» WORK TO BE COMPLETED:
Go through the entries below and copy each line containing the word "canvas".
:: DATA FOR PROCESSING ::
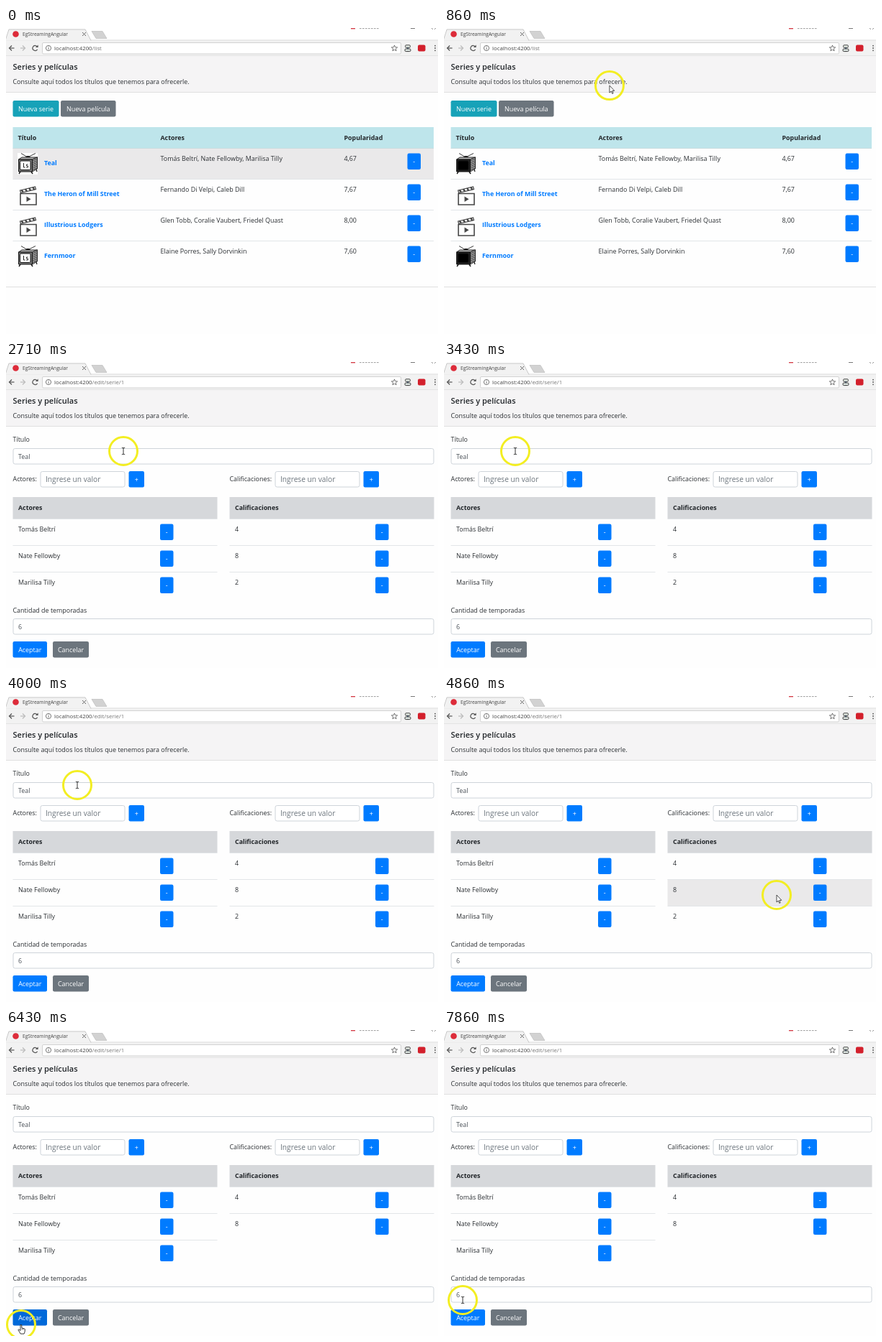
Write an HTML page with a canvas that moves like this. It is 600 by 426 pixels and loops after 8 s.

```html
<!DOCTYPE html>
<html lang="es">
<head>
<meta charset="utf-8">
<title>Series y películas</title>
<style>
html, body { margin: 0; width: 100%; height: 100%; overflow: hidden; background: #fefefe; }
canvas { display: block; width: 600px; height: 426px; }
</style>
</head>
<body>
<canvas id="stage"></canvas>
<script>
const W = 600, H = 426, LOOP = 8000, STEP = LOOP / 56;
const canvas = document.getElementById('stage');
const ctx = canvas.getContext('2d');
const dpr = window.devicePixelRatio || 1;
canvas.width = W * dpr;
canvas.height = H * dpr;

const FONT = '"Open Sans", "Noto Sans", sans-serif';
const BLUE = '#007bff', BLUE_DARK = '#0069d9', GRAY = '#6c757d', INK = '#2b2f33', LINE = '#e2e5e8';
const OPEN_EDIT = 2000, REMOVE_ROW = 5420;

const titles = [
  { name: 'Teal', cast: 'Tomás Beltrí, Nate Fellowby, Marilisa Tilly', score: '4,67', tv: true },
  { name: 'The Heron of Mill Street', cast: 'Fernando Di Velpi, Caleb Dill', score: '7,67' },
  { name: 'Illustrious Lodgers', cast: 'Glen Tobb, Coralie Vaubert, Friedel Quast', score: '8,00' },
  { name: 'Fernmoor', cast: 'Elaine Porres, Sally Dorvinkin', score: '7,60', tv: true }
];
const cast = titles[0].cast.split(', ');

// Pointer path: time, x, y
const path = [
  [0, 430, -40], [140, 430, -40], [850, 230, 80], [1290, 93, 156], [1570, 59, 187],
  [2000, 59, 187], [2560, 163, 124], [2860, 163, 124], [3430, 99, 124], [4000, 99, 124],
  [4290, 130, 270], [4570, 245, 366], [4857, 462, 277], [5140, 522, 311], [5500, 522, 311],
  [5700, 509, 319], [6000, 156, 346], [6285, 156, 346], [6425, 21, 410], [6700, 21, 410],
  [7140, 24, 403], [7420, 24, 403], [7855, 26, 376], [8000, 26, 376]
];

function pointerAt(t) {
  let i = 1;
  while (i < path.length - 1 && path[i][0] < t) i++;
  const [t0, x0, y0] = path[i - 1], [t1, x1, y1] = path[i];
  const p = Math.min(1, Math.max(0, (t - t0) / (t1 - t0)));
  const e = p * p * (3 - 2 * p);
  return { x: x0 + (x1 - x0) * e, y: y0 + (y1 - y0) * e, kind: 'arrow' };
}

function text(str, x, y, size = 8.92, color = INK, weight = 400) {
  ctx.font = `${weight} ${size}px ${FONT}`;
  ctx.fillStyle = color;
  ctx.fillText(str, x, y);
  return ctx.measureText(str).width;
}
function rect(x, y, w, h, color) {
  ctx.fillStyle = color;
  ctx.fillRect(x, y, w, h);
}
function round(x, y, w, h, r, fill, stroke) {
  ctx.beginPath();
  ctx.roundRect(x, y, w, h, r);
  if (fill) { ctx.fillStyle = fill; ctx.fill(); }
  if (stroke) { ctx.strokeStyle = stroke; ctx.lineWidth = 1; ctx.stroke(); }
}
function poly(points, stroke, width = 1, fill, close) {
  ctx.beginPath();
  for (let i = 0; i < points.length; i += 2) ctx.lineTo(points[i], points[i + 1]);
  if (close) ctx.closePath();
  if (fill) { ctx.fillStyle = fill; ctx.fill(); }
  if (stroke) { ctx.strokeStyle = stroke; ctx.lineWidth = width; ctx.stroke(); }
}
function circle(x, y, r, fill, stroke, width = 1, from = 0, to = Math.PI * 2) {
  ctx.beginPath();
  ctx.arc(x, y, r, from, to);
  if (fill) { ctx.fillStyle = fill; ctx.fill(); }
  if (stroke) { ctx.strokeStyle = stroke; ctx.lineWidth = width; ctx.stroke(); }
}
const inside = (m, x, y, w, h) => m.x >= x && m.x < x + w && m.y >= y && m.y < y + h;

function button(m, label, x, y, w, color = BLUE, hover = BLUE_DARK, h = 22.5) {
  const over = inside(m, x, y, w, h);
  if (over) m.kind = 'hand';
  round(x, y, w, h, 2.2, over ? hover : color);
  ctx.textAlign = 'center';
  text(label, x + w / 2, y + h / 2 + 3.3, 8.92, '#fff');
  ctx.textAlign = 'left';
}
function input(m, value, x, y, w, size, color) {
  if (inside(m, x, y, w, 22)) m.kind = 'beam';
  round(x + .5, y + .5, w - 1, 21.5, 2.5, '#fff', '#ced4da');
  text(value, x + 7.5, y + 14.6, size, color);
}

function browser(url) {
  rect(0, 0, W, 17, '#fff');
  rect(0, 17, W, 21, '#f2f2f2');
  rect(0, 16.5, W, .8, '#d8d8d8');
  poly([-1, 17.5, 4, 2, 110, 2, 118, 17.5], '#bbb', .8, '#f2f2f2');
  poly([119, 4.5, 134, 4.5, 140, 14.5, 125, 14.5], '#bdbdbd', .7, '#d2d2d2', true);
  circle(13.5, 8.5, 4.3, '#dd2c3a');
  text('EgStreamingAngular', 23, 11.2, 6.65, '#444');
  poly([106, 6, 111, 11], '#666', 1);
  poly([111, 6, 106, 11], '#666', 1);

  // Clipped title bar
  rect(479, 0, 6, 1.5, '#d9505a');
  for (let x = 491; x < 518; x += 4) rect(x, 0, 2.6, 1.2, '#aaa');
  rect(562, 0, 6, 1, '#777');
  poly([591, 0, 593, 2], '#777', .8);
  poly([597, 0, 595, 2], '#777', .8);

  poly([11.5, 28, 4.5, 28], '#555', 1.2);
  poly([8, 24.5, 4.5, 28, 8, 31.5], '#555', 1.2);
  poly([20, 28, 26.5, 28], '#bbb', 1.2);
  poly([23, 24.5, 26.5, 28, 23, 31.5], '#bbb', 1.2);
  circle(40.5, 28, 3.5, null, '#555', 1.2, .5, 5.6);
  poly([41, 27, 44.6, 27, 44.6, 23.4], null, 1, '#555', true);

  round(50.5, 20.5, 498, 15.5, 1.5, '#fff', '#d2d2d2');
  circle(59, 28, 3.6, null, '#666', .9);
  rect(58.6, 27.3, .9, 2.8, '#666');
  rect(58.6, 25.6, .9, .9, '#666');
  const host = text('localhost:4200', 67, 30.6, 7.8, '#444');
  text(url, 67 + host, 30.6, 7.8, '#757575');

  const star = [];
  for (let i = 0; i < 10; i++) {
    const a = i * Math.PI / 5 - Math.PI / 2, r = i % 2 ? 1.9 : 4.4;
    star.push(539.5 + Math.cos(a) * r, 28.3 + Math.sin(a) * r);
  }
  poly(star, '#555', .8, null, true);
  round(554.5, 23.8, 7, 3.4, 1.5, '#e8efe8', '#444');
  round(554, 29, 8, 3.6, 1.5, '#dfe8e4', '#333');
  rect(557, 27, 2, 2, '#456');
  round(572, 23.5, 10.5, 9, 2, '#d3202c');
  for (const y of [24.7, 28, 31.3]) circle(596, y, .9, '#555');
}

function heading() {
  rect(0, 38, W, H, '#fefefe');
  rect(0, 38, W, 51, '#f5f4f5');
  rect(0, 38, W, .8, '#e0e0e0');
  rect(0, 89, W, 1, '#e0e0e0');
  text('Series y películas', 9.5, 58, 11, '#212529', 600);
  text('Consulte aquí todos los títulos que tenemos para ofrecerle.', 9.5, 78.3);
}

// Boxy set in slight perspective: front on the left, speaker side on the right
function tvIcon(y, dark) {
  rect(16, y, 28, 30, '#fff');
  poly([21, y + .5, 30, y + 6, 41, y + .5], '#222', .9);
  poly([27, y + 6, 29, y + 4, 32, y + 4, 34, y + 6], null, 1, '#222');
  poly([17.5, y + 9, 22, y + 6, 43.5, y + 6, 36.5, y + 9], '#111', .9, '#bbb', true);
  poly([36.5, y + 9, 43.5, y + 6, 43.5, y + 22, 36.5, y + 26], '#111', .9, '#aaa', true);
  for (let i = 0; i < 6; i++) {
    const side = y + 11 + i * 2.5;
    poly([37, side, 43, side - 2.6], '#222', .9);
  }
  rect(17.5, y + 9, 19, 17, dark ? '#222' : '#777');
  poly([17.5, y + 9, 36.5, y + 9, 36.5, y + 26, 17.5, y + 26], '#111', 1, null, true);
  round(19.5, y + 11, 14.5, 12.5, 1.5, dark ? '#000' : '#fff', '#111');
  if (!dark) {
    poly([24.5, y + 14, 24.5, y + 20, 26.5, y + 20], '#222', 1);
    poly([30.5, y + 16, 28.5, y + 16, 28.5, y + 18, 30.5, y + 18, 30.5, y + 20, 28, y + 20], '#222', .9);
  }
  poly([20, y + 26, 18, y + 29], '#111', 1.4);
  poly([35, y + 26, 37, y + 29], '#111', 1.4);
  poly([42, y + 23, 43, y + 26], '#111', 1.2);
}

function clapIcon(y) {
  const ink = '#464646';
  poly([20, y + 13, 42, y + 13, 42, y + 28.5, 20, y + 28.5], ink, 1.6, '#fff', true);
  poly([28.5, y + 17, 34.5, y + 20.7, 28.5, y + 24.4], null, 1, ink, true);
  poly([19.5, y + 8.5, 40.5, y + 3.5, 41.5, y + 7, 20.5, y + 12], ink, 1.2, '#fff', true);
  for (let i = 0; i < 4; i++) {
    const x = 20.5 + i * 5.2, top = y + 8.2 - i * 1.23;
    poly([x, top, x + 2.4, top - .6, x + 4.4, top + 2.7, x + 2, top + 3.3], null, 1, ink, true);
  }
}

function listView(m, t, step) {
  button(m, 'Nueva serie', 9.5, 101, 64, '#17a2b8', '#138496');
  button(m, 'Nueva película', 76, 101, 76.5, GRAY, '#5a6268');
  rect(9.5, 138, 584.5, 29.5, '#bee5eb');
  ['Título', 'Actores', 'Popularidad'].forEach((label, i) =>
    text(label, [16.5, 214.5, 469.5][i], 156, 8.85, '#212529', 700));
  const darkTv = Math.floor(step / 4) % 2 === 1;
  titles.forEach((item, i) => {
    const y = 167 + i * 43;
    if (inside(m, 9, y, 585, 43) || (i === 0 && m.y < 0)) rect(9.5, y, 584.5, 43, '#eae9ea');
    rect(9.5, y, 584.5, 1, i ? LINE : '#c9dcdf');
    if (item.tv) tvIcon(y + 7, darkTv);
    else clapIcon(y + 7.5);
    const over = inside(m, 52, y + 14, 18, 14);
    const width = text(item.name, 53, y + 24.2, 8.85, over ? '#0056b3' : BLUE, 700);
    if (over) {
      m.kind = 'hand';
      rect(53, y + 25.2, width, .9, '#0056b3');
    }
    text(item.cast, 214.5, y + 18.2);
    text(item.score, 469.5, y + 18.2);
    button(m, '-', 557.5, y + 7.5, 18.5);
  });
  rect(0, 360, W, 1, '#e0e0e0');
  if (t > 1640) {
    round(59.5, 201.5, 48, 12, 0, '#f3f3f3', '#d8d8d8');
    text('6 temporadas', 62, 209.7, 6.6, '#aaa');
  }
}

function editTable(m, title, rows, x, buttonX) {
  rect(x, 188, 284, 30, '#d6d8db');
  text(title, x + 7.5, 206.3, 8.85, '#212529', 700);
  rows.forEach((label, i) => {
    const y = 218 + i * 37;
    if (inside(m, x, y, 284, 37)) rect(x, y, 284, 37, '#eae9ea');
    rect(x, y, 284, 1, LINE);
    text(label, x + 7.5, y + 18);
    button(m, '-', buttonX, y + 7.5, 18.5);
  });
}

function editView(m, t) {
  text('Título', 9.5, 111.3);
  input(m, titles[0].name, 9.5, 120, 585, 8.92, '#495057');
  text('Actores:', 9.5, 166.3);
  input(m, 'Ingrese un valor', 47.5, 152, 118, 10.2, GRAY);
  button(m, '+', 170.5, 152, 21.5);
  text('Calificaciones:', 310.5, 166.3);
  input(m, 'Ingrese un valor', 373.5, 152, 118, 10.2, GRAY);
  button(m, '+', 496.5, 152, 21.5);
  editTable(m, 'Actores', cast, 9.5, 214);
  editTable(m, 'Calificaciones', t < REMOVE_ROW ? ['4', '8', '2'] : ['4', '8'], 310.5, 513);
  text('Cantidad de temporadas', 9.5, 348.5);
  input(m, '6', 9.5, 357, 585, 8.92, '#495057');
  button(m, 'Aceptar', 9.5, 389, 47.5);
  button(m, 'Cancelar', 65, 389, 50, GRAY, '#5a6268');
}

function pointer({ x, y, kind }) {
  circle(x, y, 19.5, null, '#f3ee22', 3);
  ctx.save();
  ctx.translate(x, y);
  if (kind === 'beam') {
    poly([-2.2, -4.8, 0, -4.3, 2.2, -4.8], '#333', .9);
    poly([0, -4.3, 0, 4.3], '#333', 1);
    poly([-2.2, 4.8, 0, 4.3, 2.2, 4.8], '#333', .9);
  } else if (kind === 'hand') {
    poly([-1, .5, .7, .5, 1, 5, 4.6, 5.8, 5.4, 6.9, 5, 10.5, 4, 13, -.8, 13,
      -2.5, 10, -4.2, 7.5, -3.2, 6.7, -1, 8.5], '#222', .9, '#fff', true);
    poly([1.2, 5.5, 1.2, 7.5], '#222', .6);
    poly([3, 5.7, 3, 7.5], '#222', .6);
  } else {
    poly([0, 0, 0, 10, 2.3, 8, 3.8, 11.4, 5.2, 10.8, 3.8, 7.5, 6.8, 7.3],
      '#222', .8, '#fff', true);
  }
  ctx.restore();
}

function draw(now) {
  const step = Math.floor(((now % LOOP) + 5) / STEP) % 56;
  const t = step * STEP;
  const m = pointerAt(t);
  const editing = t >= OPEN_EDIT;
  ctx.setTransform(dpr, 0, 0, dpr, 0, 0);
  heading();
  browser(editing ? '/edit/serie/1' : '/list');
  if (editing) editView(m, t);
  else listView(m, t, step);
  pointer(m);
}

let start;
function tick(now) {
  start ??= now;
  draw(now - start);
  requestAnimationFrame(tick);
}
requestAnimationFrame(tick);
</script>
</body>
</html>
```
:::
» YOUR SOLUTION:
Write an HTML page with a canvas that moves like this. It is 600 by 426 pixels and loops after 8 s.
canvas { display: block; width: 600px; height: 426px; }
<canvas id="stage"></canvas>
const canvas = document.getElementById('stage');
const ctx = canvas.getContext('2d');
canvas.width = W * dpr;
canvas.height = H * dpr;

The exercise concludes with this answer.